──────── Material supplied

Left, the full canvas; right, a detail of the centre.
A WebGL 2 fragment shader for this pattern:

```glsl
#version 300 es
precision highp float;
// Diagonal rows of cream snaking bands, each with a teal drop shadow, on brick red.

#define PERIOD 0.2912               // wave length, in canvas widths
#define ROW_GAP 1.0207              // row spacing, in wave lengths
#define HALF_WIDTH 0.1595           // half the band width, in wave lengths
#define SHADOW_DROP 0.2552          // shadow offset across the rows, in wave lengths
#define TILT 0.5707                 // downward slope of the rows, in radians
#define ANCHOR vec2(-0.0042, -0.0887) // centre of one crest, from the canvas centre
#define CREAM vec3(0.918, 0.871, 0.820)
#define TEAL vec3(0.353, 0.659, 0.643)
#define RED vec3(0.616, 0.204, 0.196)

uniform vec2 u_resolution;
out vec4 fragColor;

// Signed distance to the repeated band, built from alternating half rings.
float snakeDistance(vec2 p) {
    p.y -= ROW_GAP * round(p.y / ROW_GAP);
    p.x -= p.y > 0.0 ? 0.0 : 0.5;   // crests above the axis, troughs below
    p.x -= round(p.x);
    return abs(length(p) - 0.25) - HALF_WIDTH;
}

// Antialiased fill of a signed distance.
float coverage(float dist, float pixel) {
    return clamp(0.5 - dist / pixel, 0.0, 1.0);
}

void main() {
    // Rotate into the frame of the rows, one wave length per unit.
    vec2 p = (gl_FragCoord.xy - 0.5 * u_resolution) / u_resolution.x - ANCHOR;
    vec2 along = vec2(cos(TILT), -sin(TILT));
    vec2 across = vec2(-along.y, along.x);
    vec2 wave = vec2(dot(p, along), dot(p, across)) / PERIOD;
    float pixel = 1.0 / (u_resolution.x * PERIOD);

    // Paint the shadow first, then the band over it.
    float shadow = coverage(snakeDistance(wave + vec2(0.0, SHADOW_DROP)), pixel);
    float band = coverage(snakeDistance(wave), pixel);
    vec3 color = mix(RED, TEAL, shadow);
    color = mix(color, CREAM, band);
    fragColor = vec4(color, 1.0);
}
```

────────────────

▸ **Work item**
A verbatim copy of every entry is required.

▸ **Answer to the exercise**
Left, the full canvas; right, a detail of the centre.
A WebGL 2 fragment shader for this pattern:

```glsl
#version 300 es
precision highp float;
// Diagonal rows of cream snaking bands, each with a teal drop shadow, on brick red.

#define PERIOD 0.2912               // wave length, in canvas widths
#define ROW_GAP 1.0207              // row spacing, in wave lengths
#define HALF_WIDTH 0.1595           // half the band width, in wave lengths
#define SHADOW_DROP 0.2552          // shadow offset across the rows, in wave lengths
#define TILT 0.5707                 // downward slope of the rows, in radians
#define ANCHOR vec2(-0.0042, -0.0887) // centre of one crest, from the canvas centre
#define CREAM vec3(0.918, 0.871, 0.820)
#define TEAL vec3(0.353, 0.659, 0.643)
#define RED vec3(0.616, 0.204, 0.196)

uniform vec2 u_resolution;
out vec4 fragColor;

// Signed distance to the repeated band, built from alternating half rings.
float snakeDistance(vec2 p) {
    p.y -= ROW_GAP * round(p.y / ROW_GAP);
    p.x -= p.y > 0.0 ? 0.0 : 0.5;   // crests above the axis, troughs below
    p.x -= round(p.x);
    return abs(length(p) - 0.25) - HALF_WIDTH;
}

// Antialiased fill of a signed distance.
float coverage(float dist, float pixel) {
    return clamp(0.5 - dist / pixel, 0.0, 1.0);
}

void main() {
    // Rotate into the frame of the rows, one wave length per unit.
    vec2 p = (gl_FragCoord.xy - 0.5 * u_resolution) / u_resolution.x - ANCHOR;
    vec2 along = vec2(cos(TILT), -sin(TILT));
    vec2 across = vec2(-along.y, along.x);
    vec2 wave = vec2(dot(p, along), dot(p, across)) / PERIOD;
    float pixel = 1.0 / (u_resolution.x * PERIOD);

    // Paint the shadow first, then the band over it.
    float shadow = coverage(snakeDistance(wave + vec2(0.0, SHADOW_DROP)), pixel);
    float band = coverage(snakeDistance(wave), pixel);
    vec3 color = mix(RED, TEAL, shadow);
    color = mix(color, CREAM, band);
    fragColor = vec4(color, 1.0);
}
```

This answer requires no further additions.